University of Pittsburgh Schools of the Health Sciences. (2013, May 29). 'Is there a doctor on board? Travelers play valuable role assisting crew in common medical emergencies on flights. ScienceDaily. Retrieved November 28, 2014 from www.sciencedaily.com/releases/2013/05/130529191043.htm
University of Pittsburgh Schools of the Health Sciences. "'Is there a doctor on board? Travelers play valuable role assisting crew in common medical emergencies on flights." ScienceDaily. www.sciencedaily.com/releases/2013/05/130529191043.htm (accessed November 28, 2014).

Share This


More From ScienceDaily



More Health & Medicine News

Friday, November 28, 2014

Featured Research

from universities, journals, and other organizations


Featured Videos

from AP, Reuters, AFP, and other news services

Ebola Leaves Orphans Alone in Sierra Leone

Ebola Leaves Orphans Alone in Sierra Leone

AFP (Nov. 27, 2014) — The Ebola epidemic sweeping Sierra Leone is having a profound effect on the country's children, many of whom have been left without any family members to support them. Duration: 01:02 Video provided by AFP
Powered by NewsLook.com
Experimental Ebola Vaccine Shows Promise In Human Trial

Experimental Ebola Vaccine Shows Promise In Human Trial

Newsy (Nov. 27, 2014) — A recent test of a prototype Ebola vaccine generated an immune response to the disease in subjects. Video provided by Newsy
Powered by NewsLook.com
Pet Dogs to Be Used in Anti-Ageing Trial

Pet Dogs to Be Used in Anti-Ageing Trial

Reuters - Innovations Video Online (Nov. 26, 2014) — Researchers in the United States are preparing to discover whether a drug commonly used in human organ transplants can extend the lifespan and health quality of pet dogs. Video provided by Reuters
Powered by NewsLook.com
Today's Prostheses Are More Capable Than Ever

Today's Prostheses Are More Capable Than Ever

Newsy (Nov. 26, 2014) — Advances in prosthetics are making replacement body parts stronger and more lifelike than they’ve ever been. Video provided by Newsy
Powered by NewsLook.com

Search ScienceDaily

Number of stories in archives: 140,361

Find with keyword(s):
 
Enter a keyword or phrase to search ScienceDaily for related topics and research stories.

Save/Print:
Share:  

Breaking News:

Strange & Offbeat Stories

 

Health & Medicine

Mind & Brain

Living & Well

In Other News

... from NewsDaily.com

Science News

Health News

Environment News

Technology News



Save/Print:
Share:  

Free Subscriptions


Get the latest science news with ScienceDaily's free email newsletters, updated daily and weekly.
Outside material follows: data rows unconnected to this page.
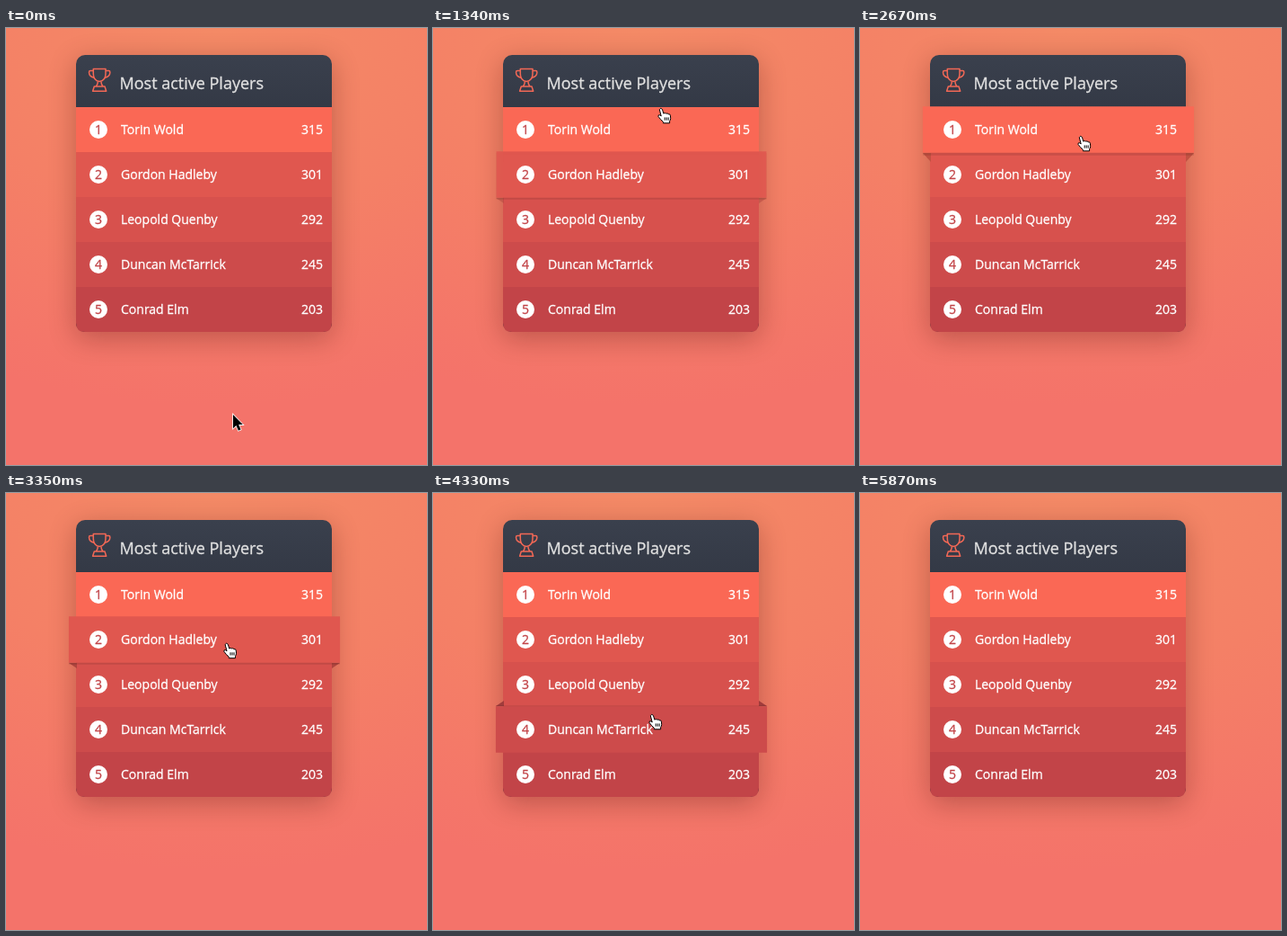
An HTML page for the animation above (6400 ms loop, 469 by 486 pixels).

```html
<!DOCTYPE html>
<html lang="en">
<head>
<meta charset="utf-8">
<title>Leaderboard</title>
<style>
html, body { margin: 0; width: 100%; height: 100%; overflow: hidden; }
body { background: radial-gradient(600px 420px at 235px 0, #f48a66, #f48066 50%, #f4736a); }
svg { position: absolute; left: 0; top: 0; cursor: default; }
.card {
  position: absolute; left: 78px; top: 30px; width: 285px; height: 308px;
  border-radius: 10px; background: linear-gradient(#3a404d, #181c26);
  box-shadow: 0 7px 30px rgba(62, 9, 11, .3);
}
text { font: 14px "Open Sans", sans-serif; fill: #fff; stroke: #fff; stroke-width: .3px; }
.title { font-size: 18px; fill: #e1e1e1; stroke: #e1e1e1; }
.rank { fill: #c24448; stroke: #c24448; text-anchor: middle; }
.score { text-anchor: end; }
</style>
</head>
<body>
<div class="card"></div>
<svg width="469" height="486" viewBox="0 0 469 486">
  <g fill="none" stroke="#f26856" stroke-width="1.5" stroke-linejoin="round">
    <path d="M97.3 45.6H111V51C111 55.6 108.6 58.8 104.1 59.6C99.6 58.8 97.3 55.6 97.3 51Z"/>
    <path d="M97.3 47.6H94Q92.5 47.6 92.5 49.2Q92.6 54.2 98.4 55.2M111 47.6H114.4Q115.9 47.6 115.9 49.2Q115.8 54.2 109.9 55.2"/>
    <path d="M102.3 59.6Q102.4 63 100.2 65M106 59.6Q105.9 63 108.1 65M98.3 65H110L111.7 70.2H96.6Z"/>
  </g>
  <text class="title" x="126.5" y="68">Most active Players</text>
  <g id="rows"></g>
  <g id="wings"></g>
  <g id="labels"></g>
  <path id="arrow" d="M0 0V15.2L3.4 12.1L5.9 17.8L8.6 16.6L6.1 11.1H10.8Z" fill="#000" stroke="#fff" stroke-width="1.6" paint-order="stroke"/>
  <path id="hand" d="M-1.7 1.6Q-.2-.9 1.4 1.4L2.9 6.2Q4.4 4.7 5.6 6.2Q7.2 5.1 8.1 6.8Q10 6.2 10.4 8.2L10.7 11.4Q10.6 13.2 9.6 14.6V16.8H2.4V15.4Q-.6 12.8-3 9.4Q-3.4 7.2-1.2 7.8L.2 9Z M4.2 10.4V13.6M6.2 10.4V13.6M8.2 10.4V13.6" fill="#fff" stroke="#000" stroke-linejoin="round"/>
</svg>
<script>
const LOOP = 6400, LEFT = 78, WIDTH = 285, TOP = 88, H = 50, COUNT = 5;
const AXIS = 221, REACH = 151; // centre and half width of a raised row
const $ = id => document.getElementById(id);

const players = [
  { name: "Torin Wold", score: 315, color: "#fa6855" },
  { name: "Gordon Hadleby", score: 301, color: "#e0574f" },
  { name: "Leopold Quenby", score: 292, color: "#d7514d" },
  { name: "Duncan McTarrick", score: 245, color: "#cd4b4b" },
  { name: "Conrad Elm", score: 203, color: "#c24448" }
];

// Pointer moves: start time, end time, destination
const home = [253, 430];
const moves = [
  [540, 750, 221, 186], [750, 1040, 234, 172], [1260, 1320, 254, 89], [1890, 2050, 253, 52],
  [2050, 2320, 250, 104], [2550, 2670, 246, 120], [2840, 3080, 246, 162], [3300, 3500, 245, 192],
  [3500, 3850, 244, 246], [4480, 4930, 246, 305], [5410, 5800, 255, 490]
];

const clamp = v => Math.min(1, Math.max(0, v));
const ease = v => { v = clamp(v); return v * v * (3 - 2 * v); };

function pointer(t) {
  let [x, y] = home;
  for (const [from, to, x1, y1] of moves) {
    const k = ease((t - from) / (to - from));
    x += (x1 - x) * k;
    y += (y1 - y) * k;
  }
  return [x, y];
}

const rowAt = y => Math.floor((y - TOP) / H);
const isRow = i => i >= 0 && i < COUNT;

// Stretches of time during which the pointer stays on one row
const visits = [];
for (let t = 0, last = -1; t < LOOP; t += 5) {
  const row = rowAt(pointer(t)[1]);
  if (row !== last) visits.push({ row, from: t, to: t });
  visits[visits.length - 1].to = t + 5;
  last = row;
}

// Hover strength of a row, with separate fade-in and fade-out times
function hover(row, t, fadeIn, fadeOut) {
  return Math.max(0, ...visits.filter(v => v.row === row && t >= v.from).map(({ from, to }) => {
    const peak = ease((Math.min(t, to) - from) / fadeIn);
    return t > to ? peak * (1 - ease((t - to) / (fadeOut * peak))) : peak;
  }));
}

function rowPath(y, last) {
  const r = last ? 10 : 0;
  return `M${LEFT} ${y}h${WIDTH}v${H - r}q0 ${r} ${-r} ${r}h${2 * r - WIDTH}q${-r} 0 ${-r} ${-r}z`;
}

players.forEach((p, i) => {
  const y = TOP + i * H, mid = y + H / 2, d = rowPath(y, i === COUNT - 1);
  // Upper rows fold their corners down, lower rows fold them up
  const down = i < 3;
  const ear = down ? 10 - 4 * i : -2 * i;
  const shade = down ? 3 - i : 2 - i;
  const base = down ? y + H + 1 : y - 1;
  const corner = side => `M${AXIS + side * REACH} ${base}h${-9 * side}v${ear}z`;
  $("rows").innerHTML += `<path d="${d}" fill="${p.color}"/>`;
  $("wings").innerHTML += `<g>
    <path d="${corner(-1)}${corner(1)}" style="fill: color-mix(in srgb, ${p.color}, #000 22%)"/>
    <g><path d="${d}" transform="translate(0 ${shade})" fill-opacity=".1"/>
    <path d="${d}" fill="${p.color}"/></g></g>`;
  $("labels").innerHTML += `<circle cx="103" cy="${mid}" r="10" fill="#fff"/>
    <text class="rank" x="103" y="${mid + 5}">${i + 1}</text>
    <text x="128" y="${mid + 5}">${p.name}</text>
    <text class="score" x="353" y="${mid + 5}">${p.score}</text>`;
});

function draw(t) {
  players.forEach((p, i) => {
    const [ears, wing] = $("wings").children[i].children;
    const k = hover(i, t, 300, 300), cy = TOP + (i + .5) * H;
    wing.setAttribute("opacity", k);
    wing.setAttribute("transform",
      `translate(${AXIS} ${cy}) scale(${1 + .06 * k} ${1 + .03 * k}) translate(${-LEFT - WIDTH / 2} ${-cy})`);
    ears.setAttribute("opacity", hover(i, t, 350, 100));
  });

  const [x, y] = pointer(t), onRow = isRow(rowAt(y));
  for (const [id, shown] of [["arrow", !onRow], ["hand", onRow]]) {
    $(id).setAttribute("transform", `translate(${x} ${y})`);
    $(id).setAttribute("visibility", shown ? "visible" : "hidden");
  }
}

const start = performance.now();
function frame() {
  draw((performance.now() - start) % LOOP);
  requestAnimationFrame(frame);
}
frame();
</script>
</body>
</html>
```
Or view hourly updated newsfeeds in your RSS reader:

Get Social & Mobile


Keep up to date with the latest news from ScienceDaily via social networks and mobile apps:

Have Feedback?


Tell us what you think of ScienceDaily -- we welcome both positive and negative comments. Have any problems using the site? Questions?
Mobile iPhone Android Web
Follow Facebook Twitter Google+
Subscribe RSS Feeds Email Newsletters
Latest Headlines Health & Medicine Mind & Brain Space & Time Matter & Energy Computers & Math Plants & Animals Earth & Climate Fossils & Ruins